Eating Disorders Can be Treated
Eating disorders have the highest mortality rate of any mental illness, but they can be treated. Sometimes, it can be hard to tell whether your child is just trying to be healthier, or if they’re on the verge of developing an eating disorder.
Is your son or daughter just dieting and working on their fitness or are they on the verge of an eating disorder?
Take a look at these sobering statistics from the Avalon Foundation for Eating Disorders:
- As much as 8% of the U.S. population suffers from an eating disorder (including anorexia, bulimia, and binge eating disorders). That’s nearly 24 million people.
- Only 1 in 10 people with eating disorders receive treatment. More than half of them who do receive treatment won’t have a medical team that specializes in eating disorders.
- 42% of 1st through 3rd grade girls want to be thinner. Because of the media, toys, and peer influence, the age of diagnoses keeps getting younger and younger.
- An estimated 10-15% of people with anorexia or bulimia are male.
- Eating disorders can affect anyone — they don’t discriminate based on gender, race, income, or orientation.
- 95% of eating disorder sufferers are 12 to 25 years old.
- Because eating disorders typically materialize when a person is young, education is the best tool you have to help your child.
- 81% of 10 year-olds are afraid of being fat.
The importance of treating eating disorders
After all my years of practice, I can tell you there are certain psychological factors and personality traits that may predispose people to developing eating disorders. Many people with eating disorders suffer from low self-esteem, feelings of helplessness, and intense dissatisfaction with the way they look.
Furthermore, specific traits are linked to each of the disorders.
Are some people more susceptible to eating disorders?
Studies show that people with anorexia tend to be perfectionists, for example. People with bulimia are often impulsive. Physical factors, like genetics, might also play a role in the risk that individuals have.
A wide range of situations can precipitate eating disorders in the individuals who are most susceptible.
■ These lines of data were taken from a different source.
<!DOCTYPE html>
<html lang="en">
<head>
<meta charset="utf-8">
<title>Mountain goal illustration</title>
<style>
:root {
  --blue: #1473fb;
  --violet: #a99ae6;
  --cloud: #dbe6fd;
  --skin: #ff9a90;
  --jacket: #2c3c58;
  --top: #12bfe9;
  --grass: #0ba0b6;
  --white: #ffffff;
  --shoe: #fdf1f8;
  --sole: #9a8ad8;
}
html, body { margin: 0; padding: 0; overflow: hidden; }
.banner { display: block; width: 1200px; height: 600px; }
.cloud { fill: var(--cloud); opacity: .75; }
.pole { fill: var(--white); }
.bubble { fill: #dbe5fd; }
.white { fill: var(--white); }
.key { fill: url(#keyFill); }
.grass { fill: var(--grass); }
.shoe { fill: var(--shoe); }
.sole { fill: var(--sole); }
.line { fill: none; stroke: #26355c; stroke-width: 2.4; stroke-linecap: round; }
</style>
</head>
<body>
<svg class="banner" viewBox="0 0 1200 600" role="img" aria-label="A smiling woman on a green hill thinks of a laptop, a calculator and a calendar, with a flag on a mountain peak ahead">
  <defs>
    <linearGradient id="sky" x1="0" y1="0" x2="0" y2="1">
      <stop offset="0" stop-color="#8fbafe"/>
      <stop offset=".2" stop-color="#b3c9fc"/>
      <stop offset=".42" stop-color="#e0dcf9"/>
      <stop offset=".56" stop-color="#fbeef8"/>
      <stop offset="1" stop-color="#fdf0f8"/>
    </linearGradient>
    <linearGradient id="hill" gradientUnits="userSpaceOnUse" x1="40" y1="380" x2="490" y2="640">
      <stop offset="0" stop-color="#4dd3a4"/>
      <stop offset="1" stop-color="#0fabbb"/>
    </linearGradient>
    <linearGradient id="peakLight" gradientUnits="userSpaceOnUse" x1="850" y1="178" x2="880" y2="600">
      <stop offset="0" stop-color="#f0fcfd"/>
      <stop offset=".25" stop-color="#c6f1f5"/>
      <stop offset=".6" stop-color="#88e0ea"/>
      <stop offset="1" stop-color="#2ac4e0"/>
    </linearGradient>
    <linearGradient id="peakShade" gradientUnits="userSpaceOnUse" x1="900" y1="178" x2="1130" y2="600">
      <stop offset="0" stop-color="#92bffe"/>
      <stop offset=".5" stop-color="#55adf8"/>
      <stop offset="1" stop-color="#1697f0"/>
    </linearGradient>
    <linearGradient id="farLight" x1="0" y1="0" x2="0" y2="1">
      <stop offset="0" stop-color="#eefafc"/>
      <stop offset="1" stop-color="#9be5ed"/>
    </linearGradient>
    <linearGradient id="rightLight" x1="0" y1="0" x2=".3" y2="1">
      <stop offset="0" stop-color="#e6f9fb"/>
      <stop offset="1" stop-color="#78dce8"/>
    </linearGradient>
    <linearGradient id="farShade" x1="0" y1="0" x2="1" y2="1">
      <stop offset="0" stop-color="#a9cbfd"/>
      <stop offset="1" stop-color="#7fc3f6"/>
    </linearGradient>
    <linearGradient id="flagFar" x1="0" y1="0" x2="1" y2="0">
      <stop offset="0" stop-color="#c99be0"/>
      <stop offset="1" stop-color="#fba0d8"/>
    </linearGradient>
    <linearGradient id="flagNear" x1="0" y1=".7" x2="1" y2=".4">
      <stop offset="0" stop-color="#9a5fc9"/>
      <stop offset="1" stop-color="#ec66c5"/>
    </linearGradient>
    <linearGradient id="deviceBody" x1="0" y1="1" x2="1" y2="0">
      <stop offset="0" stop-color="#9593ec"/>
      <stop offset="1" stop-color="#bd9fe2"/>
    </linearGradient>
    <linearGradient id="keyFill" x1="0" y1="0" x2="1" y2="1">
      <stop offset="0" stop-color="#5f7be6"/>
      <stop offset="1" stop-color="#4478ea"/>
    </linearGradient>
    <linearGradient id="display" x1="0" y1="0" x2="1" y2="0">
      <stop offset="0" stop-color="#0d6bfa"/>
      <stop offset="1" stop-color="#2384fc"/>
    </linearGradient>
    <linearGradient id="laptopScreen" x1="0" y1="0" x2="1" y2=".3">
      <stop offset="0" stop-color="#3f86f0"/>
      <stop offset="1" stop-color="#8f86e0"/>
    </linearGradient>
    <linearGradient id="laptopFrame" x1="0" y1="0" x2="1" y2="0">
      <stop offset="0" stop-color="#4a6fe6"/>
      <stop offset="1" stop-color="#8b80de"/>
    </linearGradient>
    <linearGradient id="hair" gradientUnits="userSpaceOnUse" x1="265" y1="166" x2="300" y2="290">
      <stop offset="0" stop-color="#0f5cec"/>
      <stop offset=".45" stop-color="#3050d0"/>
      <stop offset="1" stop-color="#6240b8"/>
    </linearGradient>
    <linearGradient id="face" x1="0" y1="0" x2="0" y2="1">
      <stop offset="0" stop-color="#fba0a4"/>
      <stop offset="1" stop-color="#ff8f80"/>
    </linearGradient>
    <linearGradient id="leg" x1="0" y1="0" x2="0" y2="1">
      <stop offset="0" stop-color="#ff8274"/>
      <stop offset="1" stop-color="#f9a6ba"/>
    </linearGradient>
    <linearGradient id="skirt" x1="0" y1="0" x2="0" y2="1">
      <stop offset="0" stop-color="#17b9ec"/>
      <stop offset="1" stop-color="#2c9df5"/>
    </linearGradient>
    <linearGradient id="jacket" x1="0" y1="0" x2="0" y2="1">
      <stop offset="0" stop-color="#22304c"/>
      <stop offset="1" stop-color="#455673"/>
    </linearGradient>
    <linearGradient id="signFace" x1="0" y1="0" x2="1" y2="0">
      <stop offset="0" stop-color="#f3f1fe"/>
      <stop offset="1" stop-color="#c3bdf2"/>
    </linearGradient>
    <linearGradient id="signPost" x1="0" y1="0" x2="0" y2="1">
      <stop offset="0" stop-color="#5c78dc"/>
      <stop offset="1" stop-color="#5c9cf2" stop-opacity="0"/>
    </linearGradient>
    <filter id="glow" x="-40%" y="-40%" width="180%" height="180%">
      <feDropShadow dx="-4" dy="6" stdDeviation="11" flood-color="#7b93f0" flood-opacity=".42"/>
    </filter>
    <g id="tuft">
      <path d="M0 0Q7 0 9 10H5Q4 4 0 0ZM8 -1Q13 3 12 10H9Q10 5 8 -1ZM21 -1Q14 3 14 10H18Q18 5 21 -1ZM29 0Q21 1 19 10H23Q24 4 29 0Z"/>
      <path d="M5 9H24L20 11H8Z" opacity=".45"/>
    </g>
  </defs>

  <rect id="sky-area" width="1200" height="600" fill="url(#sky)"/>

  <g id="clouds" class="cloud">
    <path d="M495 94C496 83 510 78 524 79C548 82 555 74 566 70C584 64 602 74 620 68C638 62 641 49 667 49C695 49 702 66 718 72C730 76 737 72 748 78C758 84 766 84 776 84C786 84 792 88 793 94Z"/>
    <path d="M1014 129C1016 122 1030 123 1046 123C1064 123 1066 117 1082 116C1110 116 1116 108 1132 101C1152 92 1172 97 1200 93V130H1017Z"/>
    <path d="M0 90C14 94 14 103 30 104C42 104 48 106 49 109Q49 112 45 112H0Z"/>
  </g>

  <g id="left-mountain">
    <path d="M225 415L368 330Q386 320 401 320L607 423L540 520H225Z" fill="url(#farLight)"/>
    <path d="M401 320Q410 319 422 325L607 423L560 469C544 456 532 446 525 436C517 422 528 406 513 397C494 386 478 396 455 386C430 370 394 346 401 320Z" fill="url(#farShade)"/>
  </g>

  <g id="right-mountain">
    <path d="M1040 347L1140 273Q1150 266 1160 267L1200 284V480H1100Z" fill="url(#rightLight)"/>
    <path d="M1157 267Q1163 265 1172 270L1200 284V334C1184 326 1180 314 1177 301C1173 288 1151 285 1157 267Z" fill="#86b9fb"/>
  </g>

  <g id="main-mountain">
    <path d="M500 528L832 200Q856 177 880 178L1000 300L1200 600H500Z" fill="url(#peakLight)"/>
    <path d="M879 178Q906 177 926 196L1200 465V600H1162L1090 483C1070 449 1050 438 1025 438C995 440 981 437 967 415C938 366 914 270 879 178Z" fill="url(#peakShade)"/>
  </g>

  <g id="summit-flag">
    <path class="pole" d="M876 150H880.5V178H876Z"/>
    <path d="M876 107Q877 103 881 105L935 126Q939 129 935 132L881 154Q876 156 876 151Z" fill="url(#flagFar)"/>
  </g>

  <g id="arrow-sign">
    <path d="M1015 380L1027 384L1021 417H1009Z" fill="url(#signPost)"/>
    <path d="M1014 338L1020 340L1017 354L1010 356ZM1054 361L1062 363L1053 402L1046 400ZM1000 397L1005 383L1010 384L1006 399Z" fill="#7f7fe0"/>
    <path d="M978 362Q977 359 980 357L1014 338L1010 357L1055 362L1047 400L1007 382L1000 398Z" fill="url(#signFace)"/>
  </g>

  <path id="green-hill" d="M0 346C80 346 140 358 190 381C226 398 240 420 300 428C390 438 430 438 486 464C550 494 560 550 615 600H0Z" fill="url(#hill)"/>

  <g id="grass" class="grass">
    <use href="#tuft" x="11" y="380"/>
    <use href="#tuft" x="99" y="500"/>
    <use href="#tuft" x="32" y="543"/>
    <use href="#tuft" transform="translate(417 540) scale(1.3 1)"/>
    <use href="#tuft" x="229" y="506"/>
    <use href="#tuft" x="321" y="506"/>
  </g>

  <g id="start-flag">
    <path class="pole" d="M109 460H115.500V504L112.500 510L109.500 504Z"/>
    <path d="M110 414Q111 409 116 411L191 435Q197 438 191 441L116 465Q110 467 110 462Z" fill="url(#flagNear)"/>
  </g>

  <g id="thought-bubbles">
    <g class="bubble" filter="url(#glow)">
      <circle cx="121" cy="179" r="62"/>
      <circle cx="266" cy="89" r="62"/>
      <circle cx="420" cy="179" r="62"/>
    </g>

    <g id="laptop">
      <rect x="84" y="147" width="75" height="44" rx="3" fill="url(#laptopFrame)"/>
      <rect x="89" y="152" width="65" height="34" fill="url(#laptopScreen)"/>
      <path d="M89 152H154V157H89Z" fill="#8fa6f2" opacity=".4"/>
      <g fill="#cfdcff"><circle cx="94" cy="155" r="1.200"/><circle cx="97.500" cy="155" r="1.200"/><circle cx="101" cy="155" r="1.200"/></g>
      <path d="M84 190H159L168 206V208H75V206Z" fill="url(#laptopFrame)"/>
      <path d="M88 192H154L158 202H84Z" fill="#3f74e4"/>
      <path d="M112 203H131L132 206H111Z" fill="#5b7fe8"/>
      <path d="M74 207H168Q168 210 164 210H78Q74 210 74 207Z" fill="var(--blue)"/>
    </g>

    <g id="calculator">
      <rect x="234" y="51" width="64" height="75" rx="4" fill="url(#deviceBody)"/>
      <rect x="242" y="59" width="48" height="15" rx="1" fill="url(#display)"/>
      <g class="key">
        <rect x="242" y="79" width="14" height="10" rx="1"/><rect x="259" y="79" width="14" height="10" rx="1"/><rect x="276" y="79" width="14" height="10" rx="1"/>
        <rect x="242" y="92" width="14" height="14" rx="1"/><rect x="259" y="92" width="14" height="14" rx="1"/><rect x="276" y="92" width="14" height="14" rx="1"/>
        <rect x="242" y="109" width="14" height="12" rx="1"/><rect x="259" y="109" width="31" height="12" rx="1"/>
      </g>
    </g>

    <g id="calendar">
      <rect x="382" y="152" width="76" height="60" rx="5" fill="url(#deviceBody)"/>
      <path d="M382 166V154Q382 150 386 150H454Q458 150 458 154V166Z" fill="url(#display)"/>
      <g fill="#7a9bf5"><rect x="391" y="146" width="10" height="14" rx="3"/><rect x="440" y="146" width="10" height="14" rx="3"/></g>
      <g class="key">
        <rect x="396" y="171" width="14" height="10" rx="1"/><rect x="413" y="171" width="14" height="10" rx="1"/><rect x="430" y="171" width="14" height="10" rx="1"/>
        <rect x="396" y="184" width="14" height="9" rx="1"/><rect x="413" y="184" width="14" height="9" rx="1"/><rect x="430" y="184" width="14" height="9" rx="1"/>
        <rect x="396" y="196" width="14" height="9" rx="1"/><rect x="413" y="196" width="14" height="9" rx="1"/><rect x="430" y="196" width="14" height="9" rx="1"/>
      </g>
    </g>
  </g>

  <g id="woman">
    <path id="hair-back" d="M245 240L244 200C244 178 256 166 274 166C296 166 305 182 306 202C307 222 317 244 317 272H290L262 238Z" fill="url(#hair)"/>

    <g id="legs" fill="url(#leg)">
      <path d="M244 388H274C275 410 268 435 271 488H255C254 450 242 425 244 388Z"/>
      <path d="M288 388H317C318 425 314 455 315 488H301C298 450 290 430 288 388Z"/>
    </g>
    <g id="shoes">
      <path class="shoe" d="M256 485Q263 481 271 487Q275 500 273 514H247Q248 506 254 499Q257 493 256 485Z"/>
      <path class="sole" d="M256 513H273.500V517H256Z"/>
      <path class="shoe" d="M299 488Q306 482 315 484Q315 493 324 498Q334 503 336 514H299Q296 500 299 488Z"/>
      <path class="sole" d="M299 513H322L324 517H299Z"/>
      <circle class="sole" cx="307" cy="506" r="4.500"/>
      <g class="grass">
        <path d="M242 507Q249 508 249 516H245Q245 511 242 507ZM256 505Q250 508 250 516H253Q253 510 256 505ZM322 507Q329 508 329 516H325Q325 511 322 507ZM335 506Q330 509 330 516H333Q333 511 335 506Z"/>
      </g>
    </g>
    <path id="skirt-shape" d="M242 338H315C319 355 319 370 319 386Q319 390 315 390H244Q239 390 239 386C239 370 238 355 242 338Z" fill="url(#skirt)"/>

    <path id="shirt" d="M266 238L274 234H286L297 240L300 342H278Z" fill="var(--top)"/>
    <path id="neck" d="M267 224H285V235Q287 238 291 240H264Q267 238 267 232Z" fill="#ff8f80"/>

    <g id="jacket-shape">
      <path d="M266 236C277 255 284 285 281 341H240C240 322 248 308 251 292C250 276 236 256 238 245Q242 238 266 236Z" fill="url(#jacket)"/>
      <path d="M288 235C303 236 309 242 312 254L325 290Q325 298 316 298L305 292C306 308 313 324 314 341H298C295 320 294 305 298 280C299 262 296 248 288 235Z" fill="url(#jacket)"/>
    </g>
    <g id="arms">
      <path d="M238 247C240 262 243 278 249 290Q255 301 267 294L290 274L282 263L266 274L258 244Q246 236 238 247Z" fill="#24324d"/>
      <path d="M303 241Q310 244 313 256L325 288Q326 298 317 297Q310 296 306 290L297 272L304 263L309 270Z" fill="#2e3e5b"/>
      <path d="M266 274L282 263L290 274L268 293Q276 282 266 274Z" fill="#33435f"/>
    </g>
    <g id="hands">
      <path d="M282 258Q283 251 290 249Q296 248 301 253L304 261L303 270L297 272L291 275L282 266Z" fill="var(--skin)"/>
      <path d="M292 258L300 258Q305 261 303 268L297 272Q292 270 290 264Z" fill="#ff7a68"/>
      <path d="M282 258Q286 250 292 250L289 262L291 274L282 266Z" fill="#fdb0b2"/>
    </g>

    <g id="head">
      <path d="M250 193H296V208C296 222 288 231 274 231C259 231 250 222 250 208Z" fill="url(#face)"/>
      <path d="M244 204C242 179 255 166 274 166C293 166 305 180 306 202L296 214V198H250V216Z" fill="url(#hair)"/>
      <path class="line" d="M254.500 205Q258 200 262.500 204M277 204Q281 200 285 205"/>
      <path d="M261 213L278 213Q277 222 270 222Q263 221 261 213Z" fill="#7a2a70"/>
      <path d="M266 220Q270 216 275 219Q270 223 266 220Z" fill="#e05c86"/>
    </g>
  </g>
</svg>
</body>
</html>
Family or friends teasing about bodies (body shaming) and participation in gymnastics or other sports that emphasize low weight or a certain body image can be two culprits, for example.
Negative emotions, traumas like rape, abuse, or the death of a loved one can also prompt the development of eating disorders. Even an happy event, like giving birth, can lead to disordered eating because of the stressful impact of a new role and body image.
And once people develop initial abnormal eating behaviors the problem can snowball. Binging can signal the beginning of a dangerous cycle as the person purges food to rid themselves of excess calories and deep-rooted emotional pain. Then, they might binge again to escape problems in their day-to-day lives, and the cycle begins.
Our approach to eating disorder therapy includes personalized treatment plans, individual counseling sessions, nutrition education, and body image work. At Foundations, each client receives educational materials and self-awareness exercises to reinforce new thought and behavior patterns.
Clients see progress as they expand their self-awareness, develop understanding, and work toward healing. We help clients seize the opportunity to become comfortable with a healthy self-image and explore a life free from eating disorders such as anorexia, bulimia, compulsive and emotional eating, and orthorexia nervosa.
Our therapy for treating eating disorders and body image issues includes:
- Personalized treatment plans
- Didactic, educational, and experiential therapy
- Individual sessions with a counselor
- Family therapy
- Life skills training
- Relapse prevention
Is your son or daughter headed down a dangerous path? During the free consultation we will work with you and your child to effectively address your concerns and chose the best path for a successful outcome. Let's discuss your concerns.